▸ DATA EXTRACTS:
>>
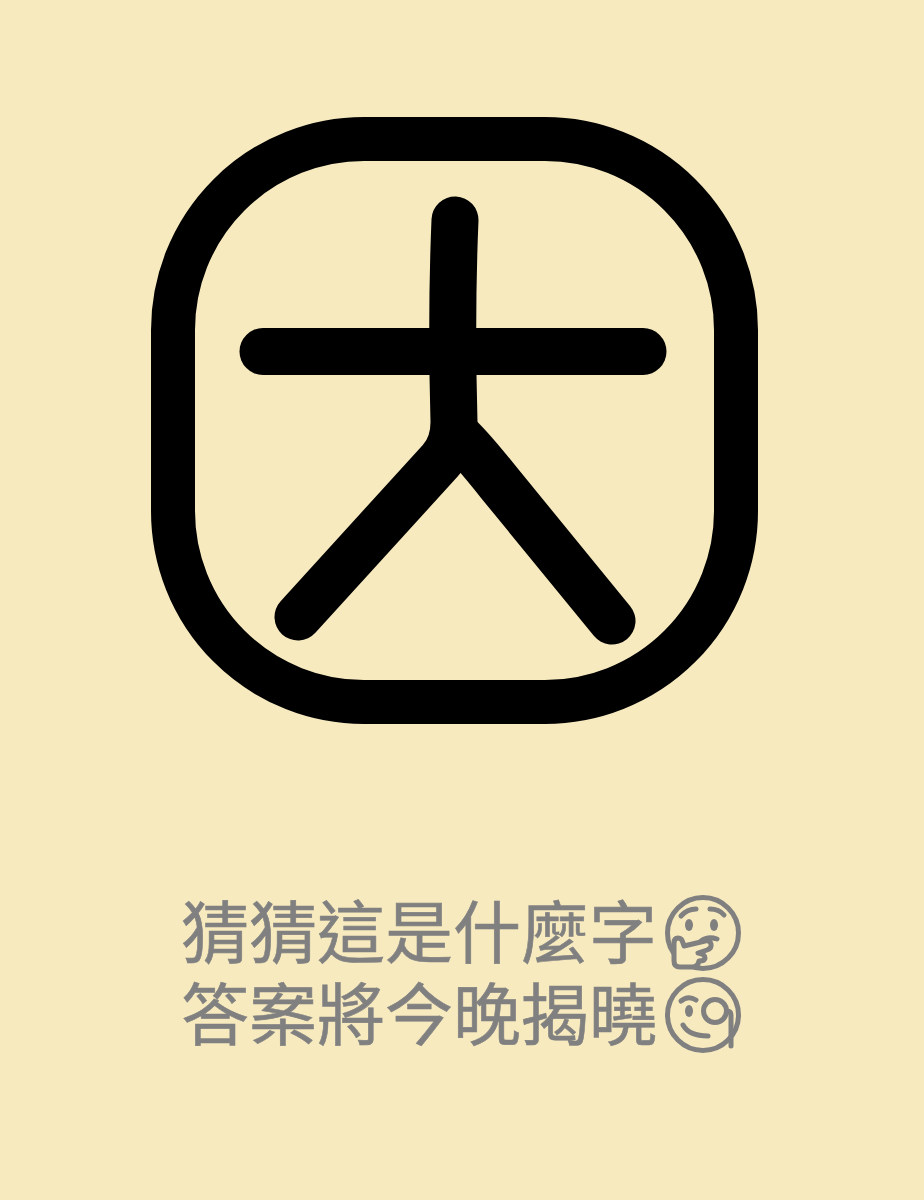
<!DOCTYPE html>
<html lang="zh-Hant">
<head>
<meta charset="utf-8">
<title>猜猜這是什麼字</title>
<style>
  :root {
    --paper: #f7eabf;
    --ink: #000;
    --grey: #808080;
  }
  * { box-sizing: border-box; margin: 0; }
  body { width: 924px; height: 1200px; overflow: hidden; background: var(--paper); }
  .poster {
    width: 924px;
    height: 1200px;
    display: flex;
    flex-direction: column;
    background: var(--paper);
  }
  .puzzle { display: block; flex: none; fill: none; stroke: var(--ink); }
  .frame { stroke-width: 44; }
  .strokes { stroke-width: 47; stroke-linecap: round; stroke-linejoin: round; }
  .caption { padding: 92px 0 0 181px; color: var(--grey); }
  .line { display: flex; align-items: flex-start; gap: 6px; height: 82px; }
  .line p {
    width: 476px;
    font: 400 68px/74px "Noto Sans CJK TC", "Noto Sans CJK JP", sans-serif;
    -webkit-text-stroke: 0.6px var(--grey);
    white-space: nowrap;
  }
  .face {
    flex: none;
    fill: none;
    stroke: currentColor;
    stroke-width: 5;
    stroke-linecap: round;
    stroke-linejoin: round;
  }
  .eye { fill: currentColor; stroke: none; }
  .hand { fill: var(--paper); }
</style>
</head>
<body>
<main class="poster">
  <svg class="puzzle" width="924" height="800" viewBox="0 0 924 800" role="img" aria-label="圓角方框裡的一個字">
    <rect class="frame" x="173" y="139" width="563" height="563" rx="191"/>
    <g class="strokes">
      <path d="M263 351.5H643"/>
      <path d="M455 220C452 290 452 350 454 422Q454 446 440 461L298 617"/>
      <path d="M456 434Q468 444 500 484L612 621"/>
    </g>
  </svg>

  <section class="caption">
    <div class="line">
      <p>猜猜這是什麼字</p>
      <svg class="face" width="80" height="82" viewBox="0 0 80 82" role="img" aria-label="思考的臉">
        <circle cx="40" cy="41" r="35.5"/>
        <path d="M18 24Q24 17 33 17M47 17Q56 17 61 23"/>
        <ellipse class="eye" cx="26" cy="33" rx="4" ry="6"/>
        <ellipse class="eye" cx="51" cy="33" rx="4" ry="6"/>
        <path d="M38 49Q45 44 54 47"/>
        <path class="hand" d="M11 51Q11 46 15 46Q19 46 20 51L21 54L42 49Q47 48 48 52Q49 56 44 58L35 61Q42 62 42 66Q42 69 36 69Q35 75 29 75H17Q11 75 11 69Z"/>
      </svg>
    </div>
    <div class="line">
      <p>答案將今晚揭曉</p>
      <svg class="face" width="80" height="82" viewBox="0 0 80 82" role="img" aria-label="戴單片眼鏡的臉">
        <circle cx="40" cy="41" r="35.5"/>
        <path d="M18 27Q25 21 33 26"/>
        <ellipse class="eye" cx="26" cy="37" rx="4" ry="6"/>
        <circle cx="52" cy="37" r="11.5"/>
        <path d="M64 37Q68 37 68 41V72"/>
        <path d="M20 51Q26 62 45 62"/>
      </svg>
    </div>
  </section>
</main>
</body>
</html>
<<
▸ WHAT YOU SHOULD DO: Please state how many lines in the listing contain the string "currentColor", and give nothing besides that number.

▸ SOLUTION TO THE EXERCISE: 2